▶ [Problem requirements]: Wherever "hand" appears in the records below, copy the line that holds it.
***** Task data
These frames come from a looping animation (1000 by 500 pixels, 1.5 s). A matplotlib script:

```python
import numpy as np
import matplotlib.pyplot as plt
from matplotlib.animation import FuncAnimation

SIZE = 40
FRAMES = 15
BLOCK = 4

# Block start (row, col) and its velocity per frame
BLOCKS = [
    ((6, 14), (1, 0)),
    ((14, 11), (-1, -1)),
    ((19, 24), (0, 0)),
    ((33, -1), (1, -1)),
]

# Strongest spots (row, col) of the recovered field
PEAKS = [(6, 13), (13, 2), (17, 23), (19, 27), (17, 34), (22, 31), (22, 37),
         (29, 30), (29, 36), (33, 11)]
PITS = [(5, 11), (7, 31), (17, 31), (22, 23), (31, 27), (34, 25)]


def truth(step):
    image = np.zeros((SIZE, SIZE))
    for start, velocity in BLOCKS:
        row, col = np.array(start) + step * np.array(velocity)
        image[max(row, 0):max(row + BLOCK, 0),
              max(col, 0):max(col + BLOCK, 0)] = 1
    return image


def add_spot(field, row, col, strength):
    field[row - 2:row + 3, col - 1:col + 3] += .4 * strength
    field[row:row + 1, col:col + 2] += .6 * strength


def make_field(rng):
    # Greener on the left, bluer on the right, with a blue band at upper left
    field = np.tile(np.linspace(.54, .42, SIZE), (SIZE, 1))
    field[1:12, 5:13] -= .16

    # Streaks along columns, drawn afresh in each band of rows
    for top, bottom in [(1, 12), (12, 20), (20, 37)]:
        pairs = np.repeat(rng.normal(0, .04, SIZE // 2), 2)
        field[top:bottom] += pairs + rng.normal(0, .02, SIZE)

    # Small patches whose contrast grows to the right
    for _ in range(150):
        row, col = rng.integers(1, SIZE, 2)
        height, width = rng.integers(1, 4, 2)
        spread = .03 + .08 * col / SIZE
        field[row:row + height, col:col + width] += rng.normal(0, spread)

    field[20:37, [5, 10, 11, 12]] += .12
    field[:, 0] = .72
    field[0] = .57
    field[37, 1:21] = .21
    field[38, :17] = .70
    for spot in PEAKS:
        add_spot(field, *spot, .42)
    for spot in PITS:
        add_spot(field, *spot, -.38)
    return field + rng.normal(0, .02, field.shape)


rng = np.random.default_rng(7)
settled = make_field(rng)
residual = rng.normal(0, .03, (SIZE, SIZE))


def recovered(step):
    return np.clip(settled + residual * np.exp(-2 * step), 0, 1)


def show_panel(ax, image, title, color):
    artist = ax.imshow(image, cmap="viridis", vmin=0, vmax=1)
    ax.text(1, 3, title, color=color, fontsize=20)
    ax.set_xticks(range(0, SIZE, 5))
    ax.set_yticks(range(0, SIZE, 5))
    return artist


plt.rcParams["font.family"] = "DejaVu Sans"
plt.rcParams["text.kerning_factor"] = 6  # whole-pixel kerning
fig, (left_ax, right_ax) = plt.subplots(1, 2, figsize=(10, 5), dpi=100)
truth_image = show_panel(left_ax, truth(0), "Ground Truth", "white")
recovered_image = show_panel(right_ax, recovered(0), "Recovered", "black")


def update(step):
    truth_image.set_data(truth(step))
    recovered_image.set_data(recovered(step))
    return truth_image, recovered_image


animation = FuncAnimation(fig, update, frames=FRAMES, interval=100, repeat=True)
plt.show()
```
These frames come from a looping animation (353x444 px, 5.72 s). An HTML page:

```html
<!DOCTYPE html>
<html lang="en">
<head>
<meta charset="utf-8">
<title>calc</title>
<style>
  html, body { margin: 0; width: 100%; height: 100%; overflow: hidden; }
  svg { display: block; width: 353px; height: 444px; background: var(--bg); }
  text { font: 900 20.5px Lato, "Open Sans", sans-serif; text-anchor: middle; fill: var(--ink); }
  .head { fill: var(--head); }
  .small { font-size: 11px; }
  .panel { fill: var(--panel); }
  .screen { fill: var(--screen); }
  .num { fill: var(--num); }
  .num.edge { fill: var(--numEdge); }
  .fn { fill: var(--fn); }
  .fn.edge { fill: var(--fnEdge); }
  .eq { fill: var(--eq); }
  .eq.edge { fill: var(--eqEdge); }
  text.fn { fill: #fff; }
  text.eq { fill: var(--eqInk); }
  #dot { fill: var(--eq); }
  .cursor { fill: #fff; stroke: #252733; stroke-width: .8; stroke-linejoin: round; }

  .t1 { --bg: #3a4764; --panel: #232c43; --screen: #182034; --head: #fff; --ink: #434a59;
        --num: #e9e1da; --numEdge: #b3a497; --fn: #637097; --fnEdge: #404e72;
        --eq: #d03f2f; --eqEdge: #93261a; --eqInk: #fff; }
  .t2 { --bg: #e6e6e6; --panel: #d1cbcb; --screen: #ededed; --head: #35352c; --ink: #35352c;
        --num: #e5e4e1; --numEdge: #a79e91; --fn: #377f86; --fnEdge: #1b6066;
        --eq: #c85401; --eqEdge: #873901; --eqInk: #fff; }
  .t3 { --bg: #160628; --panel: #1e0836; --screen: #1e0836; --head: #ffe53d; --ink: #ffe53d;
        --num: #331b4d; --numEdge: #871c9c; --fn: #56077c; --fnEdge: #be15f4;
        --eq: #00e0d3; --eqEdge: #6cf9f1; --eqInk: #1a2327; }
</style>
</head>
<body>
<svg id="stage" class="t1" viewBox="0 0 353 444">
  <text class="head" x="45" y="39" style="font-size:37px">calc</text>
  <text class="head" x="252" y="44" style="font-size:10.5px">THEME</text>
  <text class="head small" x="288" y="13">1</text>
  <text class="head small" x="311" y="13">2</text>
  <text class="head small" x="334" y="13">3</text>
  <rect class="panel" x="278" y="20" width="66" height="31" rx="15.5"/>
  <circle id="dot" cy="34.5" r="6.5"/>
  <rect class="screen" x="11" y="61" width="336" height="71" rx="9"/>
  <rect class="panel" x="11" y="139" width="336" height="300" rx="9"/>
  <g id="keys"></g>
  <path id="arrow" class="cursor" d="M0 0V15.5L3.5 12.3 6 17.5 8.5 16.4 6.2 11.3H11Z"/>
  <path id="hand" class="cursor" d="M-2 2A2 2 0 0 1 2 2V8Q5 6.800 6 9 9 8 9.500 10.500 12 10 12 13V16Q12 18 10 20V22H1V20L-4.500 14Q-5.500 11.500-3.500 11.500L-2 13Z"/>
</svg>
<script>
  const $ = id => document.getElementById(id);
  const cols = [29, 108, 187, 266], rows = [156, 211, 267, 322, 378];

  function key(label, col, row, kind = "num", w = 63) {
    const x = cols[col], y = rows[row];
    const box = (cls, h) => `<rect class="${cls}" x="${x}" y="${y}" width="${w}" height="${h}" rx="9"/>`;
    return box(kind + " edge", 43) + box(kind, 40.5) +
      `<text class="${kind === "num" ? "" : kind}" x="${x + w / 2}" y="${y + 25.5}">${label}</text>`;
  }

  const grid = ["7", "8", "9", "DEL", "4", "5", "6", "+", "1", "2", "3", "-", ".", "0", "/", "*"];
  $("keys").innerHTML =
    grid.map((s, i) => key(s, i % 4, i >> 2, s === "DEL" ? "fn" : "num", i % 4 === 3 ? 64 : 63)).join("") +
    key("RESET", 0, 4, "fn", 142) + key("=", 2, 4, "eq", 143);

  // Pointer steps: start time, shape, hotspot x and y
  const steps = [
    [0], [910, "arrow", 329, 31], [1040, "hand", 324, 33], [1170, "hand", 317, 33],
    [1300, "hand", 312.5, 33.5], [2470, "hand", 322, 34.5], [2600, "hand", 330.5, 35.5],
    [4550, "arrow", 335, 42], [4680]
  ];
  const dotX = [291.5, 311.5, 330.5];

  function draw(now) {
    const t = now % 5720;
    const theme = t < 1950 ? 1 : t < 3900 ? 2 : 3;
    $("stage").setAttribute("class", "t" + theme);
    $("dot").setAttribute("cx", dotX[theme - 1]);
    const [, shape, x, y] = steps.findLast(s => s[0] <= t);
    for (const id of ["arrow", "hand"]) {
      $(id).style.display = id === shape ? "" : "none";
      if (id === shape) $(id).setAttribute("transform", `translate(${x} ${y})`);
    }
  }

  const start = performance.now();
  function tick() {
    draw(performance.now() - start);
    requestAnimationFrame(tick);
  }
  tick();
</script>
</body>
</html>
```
**********
▶ [Exercise solution]:
  <path id="hand" class="cursor" d="M-2 2A2 2 0 0 1 2 2V8Q5 6.800 6 9 9 8 9.500 10.500 12 10 12 13V16Q12 18 10 20V22H1V20L-4.500 14Q-5.500 11.500-3.500 11.500L-2 13Z"/>
    [0], [910, "arrow", 329, 31], [1040, "hand", 324, 33], [1170, "hand", 317, 33],
    [1300, "hand", 312.5, 33.5], [2470, "hand", 322, 34.5], [2600, "hand", 330.5, 35.5],
    for (const id of ["arrow", "hand"]) {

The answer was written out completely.